Manòn Voice is a native of Indianapolis, Indiana, a multi-hyphenate–poet and writer, spoken word artist and filmmaker, actor, Hip-Hop emcee, educator, and community builder. The spirit of her work finds its niche at the intersection of arts and activism. She serves in the Jordan College of Arts School of Music at Butler University as a Hip-Hop Music, History, and Culture Lecturer. She has performed on diverse stages across the country in the power of the word and has taught and facilitated writing and poetry workshops widely. In 2018, Manòn received a nomination for the Pushcart Prize in Poetry. Her poetry has appeared in The Flying Island, The Indianapolis Review, The House Life Project: People + Property Series, Sidepiece Magazine, The World We Live(d) In Anthology, The Indianapolis Anthology, Questions for a Resilient Future, and Kinship: A World of Relations.
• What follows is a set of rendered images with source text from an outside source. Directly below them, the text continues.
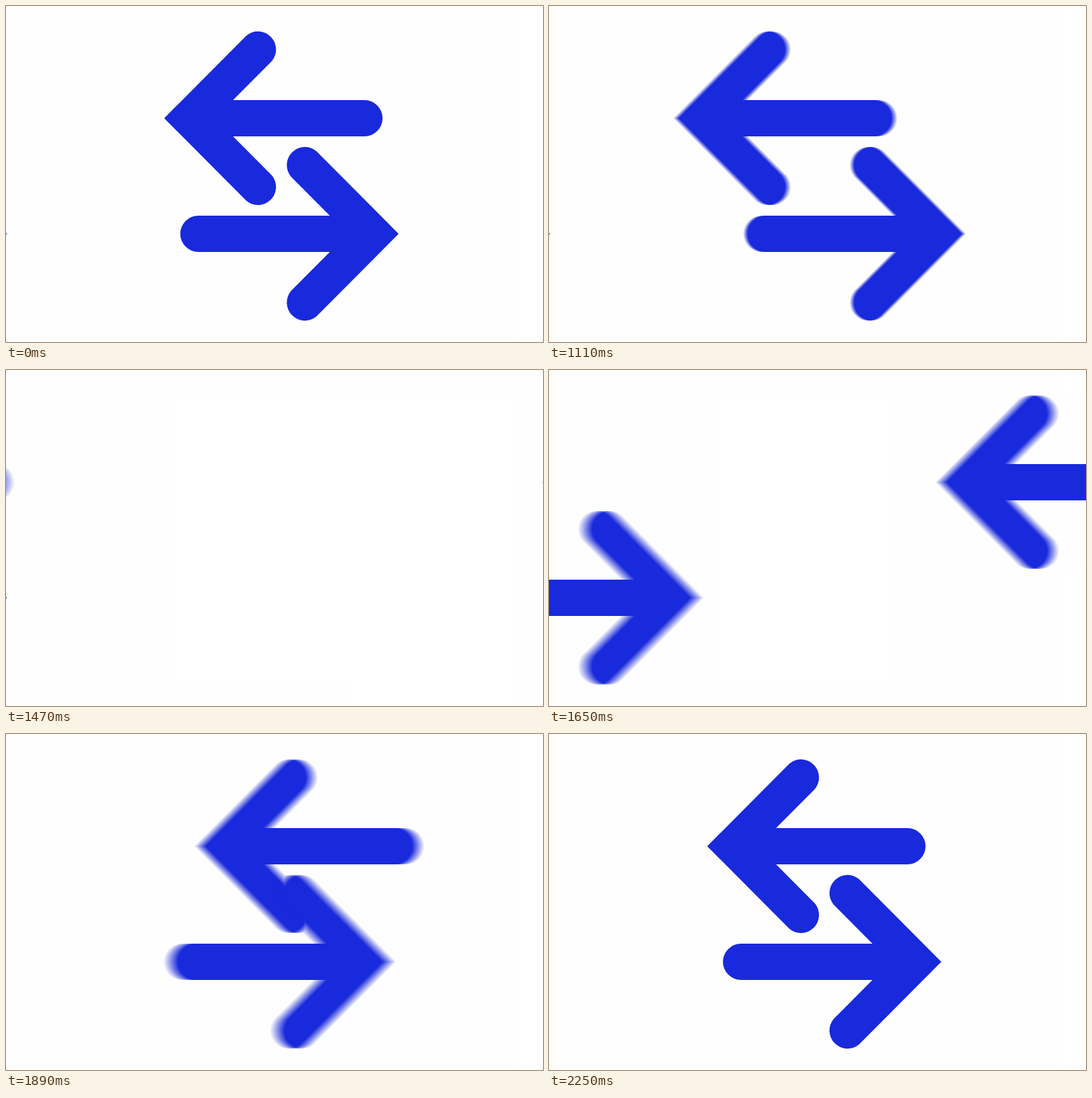
These frames come from a looping animation (800x500 px, 9 s). An HTML page without scripts:

```html
<!DOCTYPE html>
<html lang="en">
<head>
<meta charset="utf-8">
<title>Swapping arrows</title>
<style>
  /* Clock in ticks of 30 ms */
  @property --t { syntax: "<number>"; inherits: true; initial-value: 0; }
  @keyframes clock { from { --t: 0; } to { --t: 300; } }

  html, body { margin: 0; width: 100%; height: 100%; overflow: hidden; background: #fefefe; }
  svg { display: block; width: 800px; height: 500px; fill: #1929dc; animation: clock 9s steps(300) infinite; }
  rect { fill: #fefefe; }

  /* Motion blur: twelve exposures over half a tick, averaged by opacity 1/i */
  .shot {
    opacity: calc(1 / var(--i));
    --k: calc(var(--t) + (var(--i) - 6.5) / 24);
    --u: clamp(0, var(--k) - 30, 20);
    --cube: calc(var(--u) * var(--u) * var(--u));
    --q: clamp(0, (75 - var(--k)) / 10, 1);
    --settle: calc(var(--q) * var(--q) * var(--q) * var(--q));
  }
  .left.out { transform: translateX(calc(-1px * var(--cube) * (.1656 - .0044 * var(--u)))); }
  .right.out { transform: translateX(calc(1px * var(--cube) * .096)); }
  .left.in { transform: translateX(calc(1px * var(--settle) * (570 - 36.9 * clamp(0, var(--k) - 49, 16)))); }
  .right.in { transform: translateX(calc(1px * var(--settle) * (43.8 * clamp(0, var(--k) - 50, 15) - 583) - .5px)); }
</style>
</head>
<body>
<svg viewBox="0 0 800 500">
  <defs>
    <path id="l" d="M235.7 167 358 44.2A26.9 26.9 0 0 1 396 82L338.2 140H534A27 27 0 0 1 534 194H338.2L396 252A26.9 26.9 0 0 1 358 289.8Z"/>
    <use id="r" href="#l" transform="rotate(180 410.3 253)"/>
  </defs>
  <g class="shot" style="--i:1"><rect width="800" height="500"/><use class="left out" href="#l"/><use class="right out" href="#r"/><use class="left in" href="#l"/><use class="right in" href="#r"/></g>
  <g class="shot" style="--i:2"><rect width="800" height="500"/><use class="left out" href="#l"/><use class="right out" href="#r"/><use class="left in" href="#l"/><use class="right in" href="#r"/></g>
  <g class="shot" style="--i:3"><rect width="800" height="500"/><use class="left out" href="#l"/><use class="right out" href="#r"/><use class="left in" href="#l"/><use class="right in" href="#r"/></g>
  <g class="shot" style="--i:4"><rect width="800" height="500"/><use class="left out" href="#l"/><use class="right out" href="#r"/><use class="left in" href="#l"/><use class="right in" href="#r"/></g>
  <g class="shot" style="--i:5"><rect width="800" height="500"/><use class="left out" href="#l"/><use class="right out" href="#r"/><use class="left in" href="#l"/><use class="right in" href="#r"/></g>
  <g class="shot" style="--i:6"><rect width="800" height="500"/><use class="left out" href="#l"/><use class="right out" href="#r"/><use class="left in" href="#l"/><use class="right in" href="#r"/></g>
  <g class="shot" style="--i:7"><rect width="800" height="500"/><use class="left out" href="#l"/><use class="right out" href="#r"/><use class="left in" href="#l"/><use class="right in" href="#r"/></g>
  <g class="shot" style="--i:8"><rect width="800" height="500"/><use class="left out" href="#l"/><use class="right out" href="#r"/><use class="left in" href="#l"/><use class="right in" href="#r"/></g>
  <g class="shot" style="--i:9"><rect width="800" height="500"/><use class="left out" href="#l"/><use class="right out" href="#r"/><use class="left in" href="#l"/><use class="right in" href="#r"/></g>
  <g class="shot" style="--i:10"><rect width="800" height="500"/><use class="left out" href="#l"/><use class="right out" href="#r"/><use class="left in" href="#l"/><use class="right in" href="#r"/></g>
  <g class="shot" style="--i:11"><rect width="800" height="500"/><use class="left out" href="#l"/><use class="right out" href="#r"/><use class="left in" href="#l"/><use class="right in" href="#r"/></g>
  <g class="shot" style="--i:12"><rect width="800" height="500"/><use class="left out" href="#l"/><use class="right out" href="#r"/><use class="left in" href="#l"/><use class="right in" href="#r"/></g>
</svg>
</body>
</html>
```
She has been featured in publications such as Indy NUVO, The Indianapolis Recorder, Indianapolis Monthly, The Indianapolis Star, FAFCollective, Pattern Magazine, Sidepiece Magazine, and more.
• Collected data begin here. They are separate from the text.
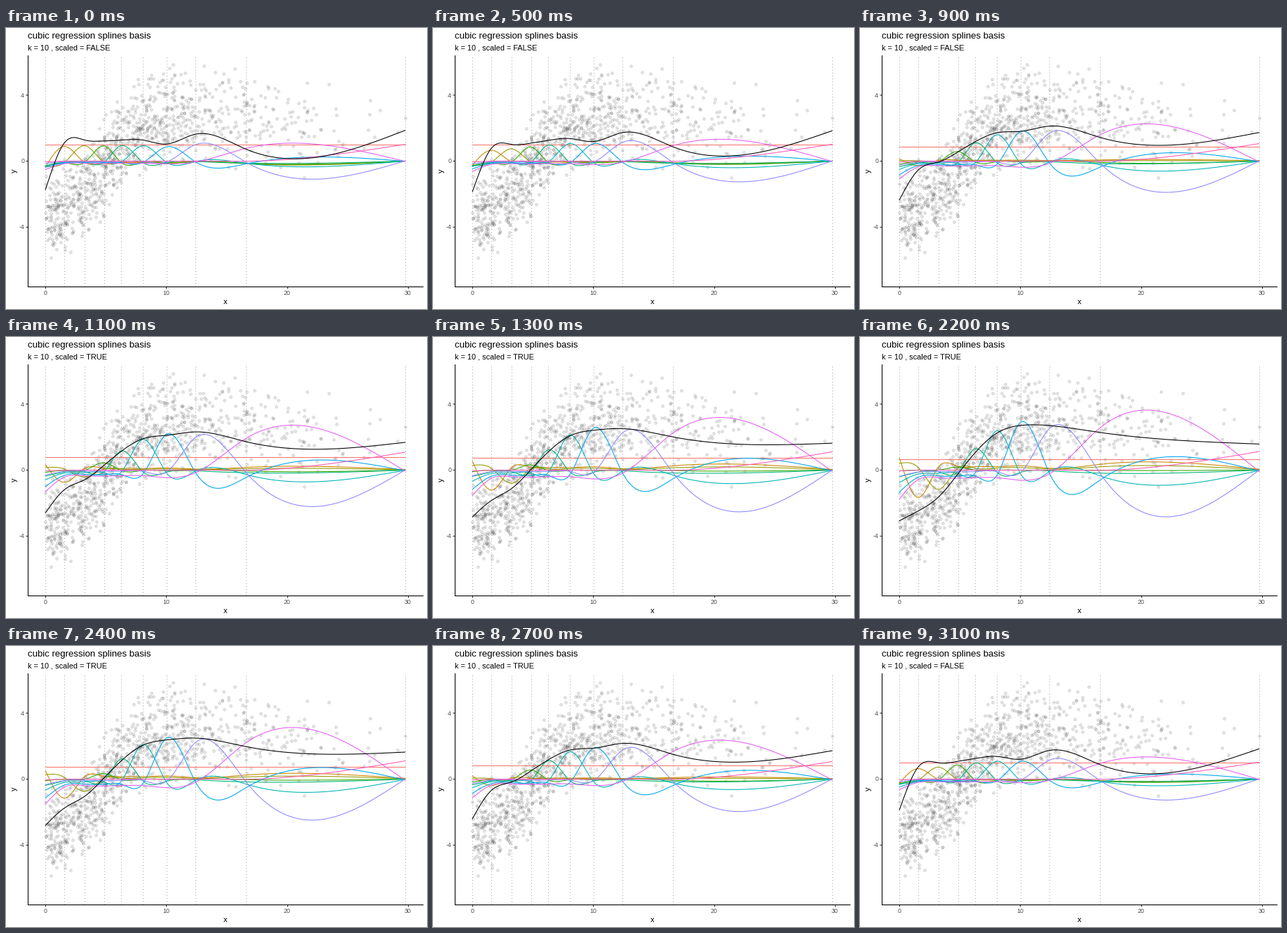
Recreate the animation shown at these times as a matplotlib script. Size 600x400 px, loop 3.2 s.

```python
import numpy as np
import matplotlib.pyplot as plt
from matplotlib.animation import FuncAnimation

W, H = 600, 400
LEFT, RIGHT, TOP, BOTTOM = 30.7, 594.4, 38.8, 368.0   # panel edges in pixels
X0, Y0, SX, SY = 56.2, 189.1, 17.22, 23.42            # origin and pixels per unit
LINE = 1.07

COLORS = ["#F8766D", "#CC8400", "#989A00", "#35AA00", "#00B476",
          "#00B4B8", "#00A6EE", "#8F88FF", "#E35FF0", "#FF5AB8"]
KNOTS = np.array([0, 1.57, 3.25, 4.85, 6.24, 8.04, 10.05, 12.4, 16.58, 29.76])
# fitted curve at the knots
FIT = np.array([-3.23, -2.85, -1.93, -0.38, 1.0, 2.32, 2.87, 2.8, 2.43, 1.54])


def cr_basis(x):
    """Natural cubic spline basis, one column per knot."""
    n, h = len(KNOTS), np.diff(KNOTS)
    D = np.zeros((n - 2, n))
    B = np.zeros((n - 2, n - 2))
    for i in range(n - 2):
        D[i, i:i + 3] = 1 / h[i], -1 / h[i] - 1 / h[i + 1], 1 / h[i + 1]
        B[i, i] = (h[i] + h[i + 1]) / 3
        if i < n - 3:
            B[i, i + 1] = B[i + 1, i] = h[i + 1] / 6
    curve = np.zeros((n, n))
    curve[1:-1] = np.linalg.solve(B, D)

    j = np.clip(np.searchsorted(KNOTS, x, side="right") - 1, 0, n - 2)
    hj, up, down = h[j], KNOTS[j + 1] - x, x - KNOTS[j]
    eye = np.eye(n)
    low = (up ** 3 / hj - hj * up) / 6
    high = (down ** 3 / hj - hj * down) / 6
    return ((up / hj)[:, None] * eye[j] + (down / hj)[:, None] * eye[j + 1]
            + low[:, None] * curve[j] + high[:, None] * curve[j + 1])


def make_points():
    """Half-normal x with the knots as its quantiles, noisy y around the fit."""
    rng = np.random.default_rng(7)
    x = np.abs(rng.normal(0, 10, 1010))
    x = x[x < KNOTS[-1]]
    x = np.interp(x, np.quantile(x, np.linspace(0, 1, len(KNOTS))), KNOTS)
    noise = rng.normal(0, 1.35, len(x))
    keep = np.abs(noise) < 3.1
    return x[keep], (cr_basis(x) @ FIT + noise)[keep]


def constrained(x, c):
    """Intercept plus the spline basis with a sum-to-zero constraint."""
    v = c.copy()
    v[0] += np.linalg.norm(c)
    Z = (np.eye(len(c)) - 2 * np.outer(v, v) / (v @ v))[:, 1:]
    mean = c @ FIT / c.sum()
    coef = np.append(mean, Z.T @ (FIT - mean))
    return np.column_stack([np.ones(len(x)), cr_basis(x) @ Z]), coef


px, py = make_points()
grid = np.linspace(0, KNOTS[-1], 500)
basis, coef = constrained(grid, cr_basis(px).sum(axis=0))

plt.rcParams["font.family"] = "Liberation Sans"
fig = plt.figure(figsize=(W / 72, H / 72), dpi=72, facecolor="white")
ax = fig.add_axes([LEFT / W, 1 - BOTTOM / H, (RIGHT - LEFT) / W, (BOTTOM - TOP) / H])
ax.set_xlim((LEFT - X0) / SX, (RIGHT - X0) / SX)
ax.set_ylim((Y0 - BOTTOM) / SY, (Y0 - TOP) / SY)
ax.set_xticks([0, 10, 20, 30], [])
ax.set_yticks([-4, 0, 4], [])
ax.tick_params(length=2.75, width=LINE, color="#333333")
ax.spines[["top", "right"]].set_visible(False)
ax.spines[["left", "bottom"]].set_linewidth(LINE)


def label(x, y, text, size, **kw):
    return fig.text(x / W, 1 - y / H, text, fontsize=size, **kw)


label(LEFT, 15, "cubic regression splines basis", 13.2)
subtitle = label(LEFT, 31.2, "", 11)
label(312.5, 393, "x", 11, ha="center")
label(11.5, 203.5, "y", 11, ha="center", va="center", rotation=90)
for t in (0, 10, 20, 30):
    label(X0 + SX * t, 380, str(t), 8.8, ha="center", color="#4D4D4D")
for t in (-4, 0, 4):
    label(26, Y0 - SY * t + 3.2, str(t), 8.8, ha="right", color="#4D4D4D")

ax.scatter(px, py, s=3.9 ** 2, facecolors=(0, 0, 0, 0.1),
           edgecolors=(0, 0, 0, 0.1), linewidths=0.94, zorder=1)
for k in KNOTS:
    ax.axvline(k, color="#AAAAAA", lw=LINE, ls=(0, (1, 3)), zorder=2)
curves = [ax.plot([], [], color=c, lw=LINE, zorder=3)[0] for c in COLORS]
total, = ax.plot([], [], color="black", lw=LINE, zorder=4)


def progress(i):
    if i < 5:
        return 0
    if i < 17:
        return (i - 4) / 12
    if i < 22:
        return 1
    return (32 - i) / 11


def draw(i):
    p = progress(i)
    parts = basis * (1 - p + p * coef)
    for line, part in zip(curves, parts.T):
        line.set_data(grid, part)
    total.set_data(grid, parts.sum(axis=1))
    scaled = "TRUE" if 11 <= i < 28 else "FALSE"
    subtitle.set_text(f"k = 10 , scaled = {scaled}")
    return [*curves, total, subtitle]


anim = FuncAnimation(fig, draw, frames=32, interval=100, repeat=True, blit=False)
plt.show()
```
Class Description:

Poetry and Social Practice: Bridging Art and Activism

Explore the powerful intersection of poetry and activism in this workshop designed for reflecting on and utilizing the art of poetry as a tool for social change. This class delves into how poetry can be a catalyst for dialogue, reflection, and transformation within communities and beyond. Examine historical and contemporary examples of poets who have used their craft to address social issues, raise awareness, and inspire action. Explore various forms and techniques that enhance the impact of poetic activism, including narrative, spoken word, and performance poetry. Learn how poetry has been a driving force in movements for justice, equality, and human rights, and, participate in guided writing exercises designed to inspire and refine your voice as a poet-activist.
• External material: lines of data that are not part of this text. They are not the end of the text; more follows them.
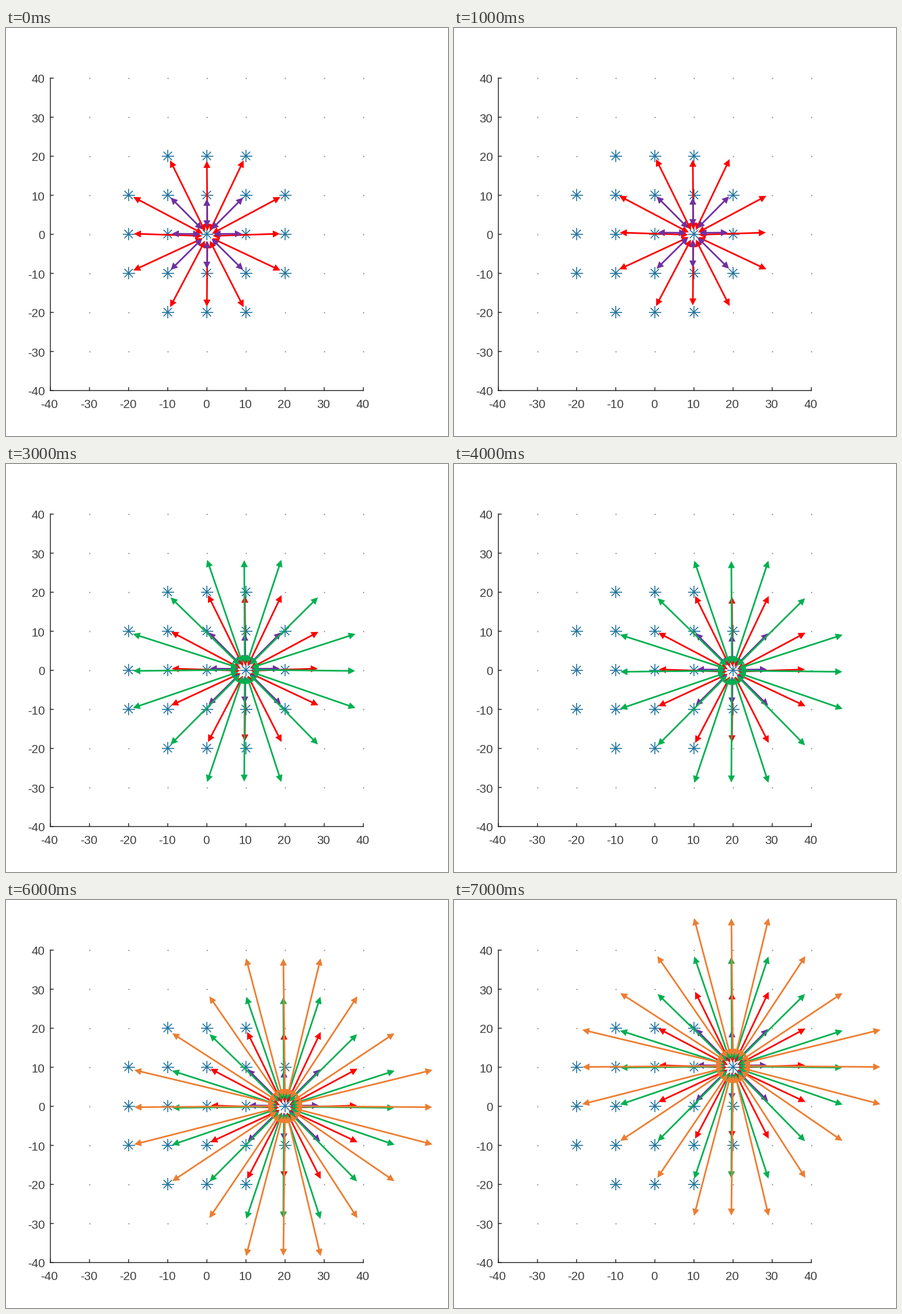
Recreate the animation shown at these times as a matplotlib script. Size 757 by 700 pixels, loop 8000 ms.

```python
import numpy as np
import matplotlib.pyplot as plt
from itertools import product
from matplotlib.animation import FuncAnimation
from matplotlib.collections import LineCollection, PolyCollection

W, H, DPI = 757, 700, 100
PX = 72 / DPI            # points per pixel
ORIGIN = np.array([344, 353.5])
CELL = 67                # pixels between grid nodes
HEAD = 12                # arrow head length and width
INK = "#262626"
NODES = range(-4, 5)

fig = plt.figure(figsize=(W / DPI, H / DPI), dpi=DPI, facecolor="white")
ax = fig.add_axes([0, 0, 1, 1])
ax.set_xlim(0, W)
ax.set_ylim(H, 0)
ax.axis("off")


def to_px(col, row):
    return ORIGIN + CELL * np.array([col, -row])


def draw_axes():
    left, bottom = to_px(-4, -4)
    right, top = to_px(4, 4)
    lines = [[(left, top), (left, bottom)], [(left, bottom), (right, bottom)]]
    style = dict(family="Liberation Sans", fontsize=20.5 * PX,
                 color="#404040", va="baseline")
    for n in NODES:
        x, y = to_px(n, n)
        lines += [[(x, bottom), (x, bottom - 5)], [(left, y), (left + 5, y)]]
        ax.text(x - 1.5, 651.5, str(10 * n), ha="center", **style)
        ax.text(66.5, y + 9, str(10 * n), ha="right", **style)
    ax.add_collection(LineCollection(lines, colors=INK, linewidths=1.5 * PX,
                                     capstyle="projecting", zorder=1))
    dots = [to_px(c, r) for c, r in product(NODES[1:], repeat=2)]
    ax.plot(*zip(*dots), ls="", marker="s", ms=1.8 * PX, mew=0,
            color="#777777", zorder=1)


def draw_stars():
    arms = []
    for c, r in product(range(-2, 3), repeat=2):
        if abs(c * r) == 4:      # the corners stay empty
            continue
        center = to_px(c, r)
        for arm in ((10.5, 0), (0, 10.5), (7.2, 7.2), (7.2, -7.2)):
            arms.append([center - arm, center + arm])
    ax.add_collection(LineCollection(arms, colors="#1f719c",
                                     linewidths=1.6 * PX, zorder=2))


def ring(k):
    """Offsets of the grid nodes about k cells away from the hub."""
    return [np.array(p) for p in product(NODES, repeat=2)
            if round(1.1 * np.hypot(*p) - 0.1) == k]


class Burst:
    """Double-headed arrows from a movable hub to one ring of nodes."""

    def __init__(self, k, color, base, gap, drift):
        self.base, self.gap = np.array(base), gap
        trim = 5 + 2 * k         # tips stop short of their nodes
        self.tips = [p * (CELL - trim / np.hypot(*p)) + drift for p in ring(k)]
        self.shafts = LineCollection([], colors=color, linewidths=2.8 * PX,
                                     capstyle="butt", zorder=k + 3)
        self.heads = PolyCollection([], facecolors=color, edgecolors="none",
                                    zorder=k + 3.1)
        ax.add_collection(self.shafts)
        ax.add_collection(self.heads)

    def place(self, center, shown):
        lines, heads = [], []
        for tip in self.tips if shown else []:
            u = (tip - self.base) / np.hypot(*(tip - self.base))
            n = np.array([-u[1], u[0]]) * HEAD / 2
            a, b = center + self.base + u * self.gap, center + tip
            lines.append([a + u * 8, b - u * 8])
            for p, d in ((a, u * HEAD), (b, -u * HEAD)):
                heads.append([p, p + d + n, p + d - n])
        self.shafts.set_segments(lines)
        self.heads.set_verts(heads)


red = Burst(2, "#ff0000", (1, 4), 9, (0, 0))
purple = Burst(1, "#7030a0", (0, 0.5), 11.5, (0, 0))
green = Burst(3, "#00b050", (0, 2), 12, (-1, 4))
orange = Burst(4, "#ed7d31", (2, 1), 17, (-1, 3))
purple.shafts.set_zorder(5.2)    # the short arrows cover the red ones
purple.heads.set_zorder(5.3)
BURSTS = [red, purple, green, orange]

# One step per second: hub position and number of bursts shown
START, RIGHT, EDGE, UP = (344, 353), (409, 351), (476, 352.5), (476, 283.5)
STEPS = [(START, 2), (RIGHT, 2), (RIGHT, 2), (RIGHT, 3),
         (EDGE, 3), (EDGE, 3), (EDGE, 4), (UP, 4)]


def update(i):
    center, count = STEPS[i]
    for n, burst in enumerate(BURSTS):
        burst.place(np.array(center), n < count)
    return []


draw_axes()
draw_stars()
anim = FuncAnimation(fig, update, frames=len(STEPS), interval=1000,
                     repeat=True, repeat_delay=0, blit=False)
plt.show()
```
A senior lecturer in creative writing at Indiana University-Indianapolis, Terry Kirts is the author of To the Refrigerator Gods, published by Seven Kitchens Press in 2010. His poetry and essays have appeared in Alimentum, Another Chicago Magazine, Boog City, Gastronomica, Green Mountains Review, Porridge, and Presence, and the anthologies Food Poems, St. Peter’s B-list, and others. His culinary articles reviews appear widely, and he is the dining critic for Indianapolis Monthly ( He is currently working on a collection of essays and recipes about immigrant food in the Midwest.

Class Description:
Telling Stories Through Food
Whether you want to start your memoir, explore your family culture, or tell a rich narrative in fiction or poetry, food has long been one of the richest vehicles for tapping into literary stories. From poems evoking delicious dishes or memories of cooking with a loved one to stories set in kitchens or restaurants to essays and full-length food memoirs, culinary stories are sure to engage readers’ senses and memories, as well as providing metaphors and analogies for the human experience. Come hungry, as we’ll explore ways to use food in a variety of genres, from literary journalism and restaurant reviews to lyrical essays to poetry that simmers and sizzles off the page.